The disadvantages of a cylindrical cell include high overhead volume requirements for current collectors and packing two or more cells into an array. In addition to volume losses, the act of rolling the electrode pair put high demands on the separator, thus limiting the types of separators that can be used. This may result in high cell impedance and lower manufacturing yield. Last, as cell diameter increases so does the temperature gradient of the cell from the center to the surface. This can cause stability issues and uneven cell aging. The volumetric overhead of the current collectors is between 5% and 15% of the total volume for this type of packaging. The cell to cell packing efficiency has a 15% to 25% loss as well, thus the packaging volume to active material is between 20% and 40% of the total volume.
The majority of cylindrical cells have become very popular for portable electronics because of their versatile shape, compact size, and high production levels.
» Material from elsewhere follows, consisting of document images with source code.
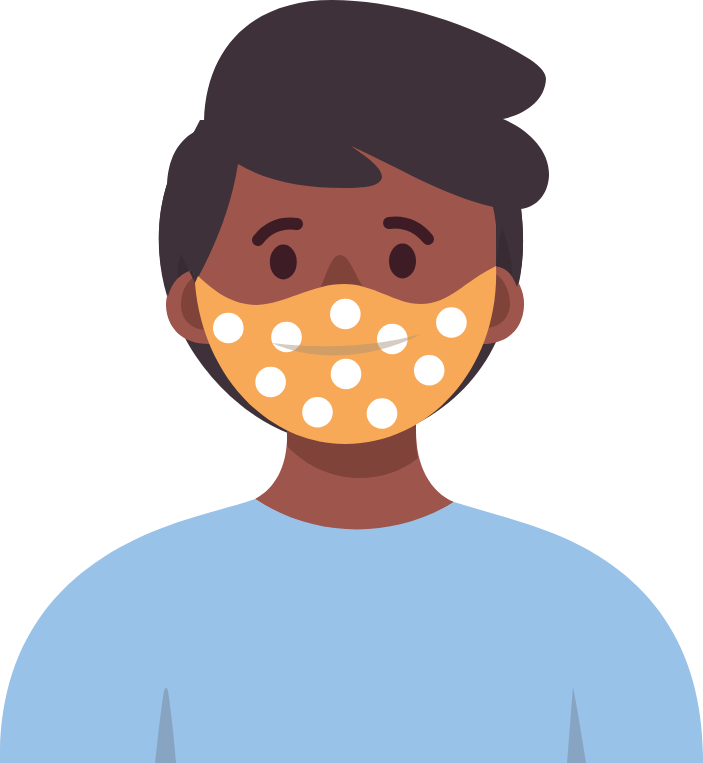
<!DOCTYPE html>
<html lang="en">
<head>
<meta charset="utf-8">
<title>Person wearing a dotted face mask</title>
<style>
:root {
  --paper: #ffffff;
  --skin: #9e554c;
  --skin-shade: #80433a;
  --hair: #3f3139;
  --hair-shade: #382b33;
  --feature: #3d1c26;
  --mask: #f8a957;
  --dot: #ffffff;
  --shirt: #99c2e8;
  --fold: #87a5c3;
  --crease: #a29175;
}
html, body { margin: 0; background: var(--paper); overflow: hidden; }
svg { display: block; width: 703px; height: 763px; }
.skin { fill: var(--skin); }
.skin-shade { fill: var(--skin-shade); }
.hair { fill: var(--hair); }
.hair-shade { fill: var(--hair-shade); }
.eyes { fill: var(--feature); }
.brows { fill: none; stroke: var(--feature); stroke-width: 12; stroke-linecap: round; }
.mask { fill: var(--mask); }
.dots { fill: var(--dot); }
.shirt { fill: var(--shirt); }
.folds { fill: var(--fold); }
.crease { fill: var(--crease); fill-opacity: .45; }
</style>
</head>
<body>
<svg viewBox="0 0 703 763" role="img" aria-label="Portrait of a person with dark hair, a blue shirt and an orange face mask with white dots">
  <g id="back-hair">
    <path class="hair" d="M167 184C156 218 156 260 167 296L186 340C208 380 246 417 290 434L416 424C454 404 480 376 496 342L516 294C524 268 525 236 520 200L400 120H200Z"/>
  </g>

  <g id="neck">
    <path class="skin" d="M287 425V440C286 466 276 488 255 499C315 540 396 540 454 502C430 492 416 465 416 432V420Z"/>
    <path class="skin-shade" d="M287 425V446C325 486 382 487 418 458C416 448 416 440 416 420Z"/>
  </g>

  <g id="shirt">
    <path class="shirt" d="M0 763C-2 640 62 566 162 528C192 516 226 509 255 499C316 539 394 539 454 502C486 512 523 521 555 534C653 574 704 650 703 763Z"/>
    <path class="folds" d="M155 763C158 736 161 708 164 691Q166 684 168 691C171 710 174 738 176 763ZM567 763L573 687C578 712 582 738 586 763Z"/>
  </g>

  <g id="ears">
    <path class="skin" d="M195 269C177 271 166 288 166 306C167 329 184 345 211 344ZM496 266C514 269 525 288 524 306C523 329 507 345 480 344Z"/>
    <path class="skin-shade" d="M195 276C185 283 181 293 181 305C181 319 190 328 204 330ZM496 274C506 281 510 293 510 305C509 318 501 326 488 328Z"/>
  </g>

  <g id="face">
    <path class="skin" d="M236 140C236 190 216 240 195 283C202 370 265 444 345 444C426 444 490 370 496 267V200L350 130Z"/>
    <path class="skin-shade" d="M319 291C327 274 331 255 340 255C350 255 354 275 366 291Z"/>
  </g>

  <g id="front-hair">
    <path class="hair" d="M204 121C206 48 252 0 332 0C398 0 472 24 526 57C536 63 546 71 546 79C545 100 526 114 503 119C529 130 550 151 549 176C548 194 537 207 521 209C525 240 523 268 517 287C512 273 505 267 496 266C498 244 497 224 493 207C442 195 398 167 351 146C365 156 382 167 382 177C381 186 366 188 344 188C304 188 268 182 238 164C231 208 215 247 195 283L193 270C181 272 172 282 168 296C156 258 156 219 167 184C168 160 177 142 194 132Z"/>
    <path class="hair-shade" d="M181 254L195 283L193 270C187 271 182 274 178 278C177 270 178 262 181 254ZM502 227C508 244 512 260 512 276C508 270 502 267 496 266C498 252 499 239 502 227Z"/>
  </g>

  <g id="eyes" class="eyes">
    <ellipse cx="283.300" cy="262" rx="13.500" ry="17.500"/>
    <ellipse cx="402.500" cy="261" rx="13.500" ry="17.500"/>
  </g>
  <g id="eyebrows" class="brows">
    <path d="M258 240C268 227 282 222 297 224"/>
    <path d="M389 223C405 221 418 227 428 239"/>
  </g>

  <g id="face-mask">
    <path class="mask" d="M198 276C216 293 234 305 257 305C285 304 312 284 344 284C374 284 395 304 421 304C449 304 465 281 496 266C500 365 432 444 345 444C266 444 202 373 195 283Z"/>
    <g class="dots">
      <circle cx="228.300" cy="328" r="15.300"/>
      <circle cx="286.500" cy="337" r="15.300"/>
      <circle cx="345.300" cy="314" r="15.300"/>
      <circle cx="392.300" cy="339" r="15.300"/>
      <circle cx="451.400" cy="322.500" r="15.300"/>
      <circle cx="270.600" cy="382" r="15.300"/>
      <circle cx="346" cy="374" r="15.300"/>
      <circle cx="429.200" cy="370.300" r="15.300"/>
      <circle cx="317.500" cy="412.300" r="15.300"/>
      <circle cx="382" cy="413.500" r="15.300"/>
    </g>
    <path class="crease" d="M272 343C324 349 374 347 421 334C378 357 318 364 272 343Z"/>
  </g>
</svg>
</body>
</html>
This makes them ideal for low capacity applications.
In this type of construction, there are multiples of the same electrode connected in parallel. Because prismatic cells take advantage of paralleling many electrodes, they are the ideal choice for high capacity cells. There are two common methods to introduce the separator. One method is to ‘bag’ either the anodes or the cathodes, and the other method is to ‘zig-zag’ the separator between the electrodes. Bagging the electrode retains electrode materials that may cause soft shorts, however it is more complicated and time consuming to implement. In most prismatic constructions, to limit the loss of volume that the current collectors occupy, both anode and cathode current collectors are fused together on one end of the cell. This is good from a volumetric point of view, however in high rate applications, this becomes problematic due to uneven current paths. This can cause stability issues and uneven cell aging as well. Last, prismatic cells require more mechanical support for battery chemistry types that generate high internal gas pressures. For this type of chemistry, single cell applications are not common. One of the big advantages of the prismatic cell is the packing utilization. In applications where thermal management is required, an engineered minimum space between cells can be achieved. Last, there is between 10% and 20% volume overhead that must be allocated to packing the current collectors.
The main advantage this construction type offers is the common/shared current collector. This important feature reduces the volumetric overhead of the current collector and inherently results in uniform current flow across the cell, thus making it ideal for high rate discharge applications. The volumetric overhead is approximately zero as compared to the cylindrical and prismatic technologies. This gives an immediate 10% or greater volumetric density advantage. Uniform current and resistance paths also promotes uniform I2R heat generation. Uniform temperature generation also helps with uniform electrochemical aging translating into longer cell life. The size of the surface area and thickness of the cell are directly related to the capacity of the cell. This limits the capacity to less than 40Ah for practical purposes.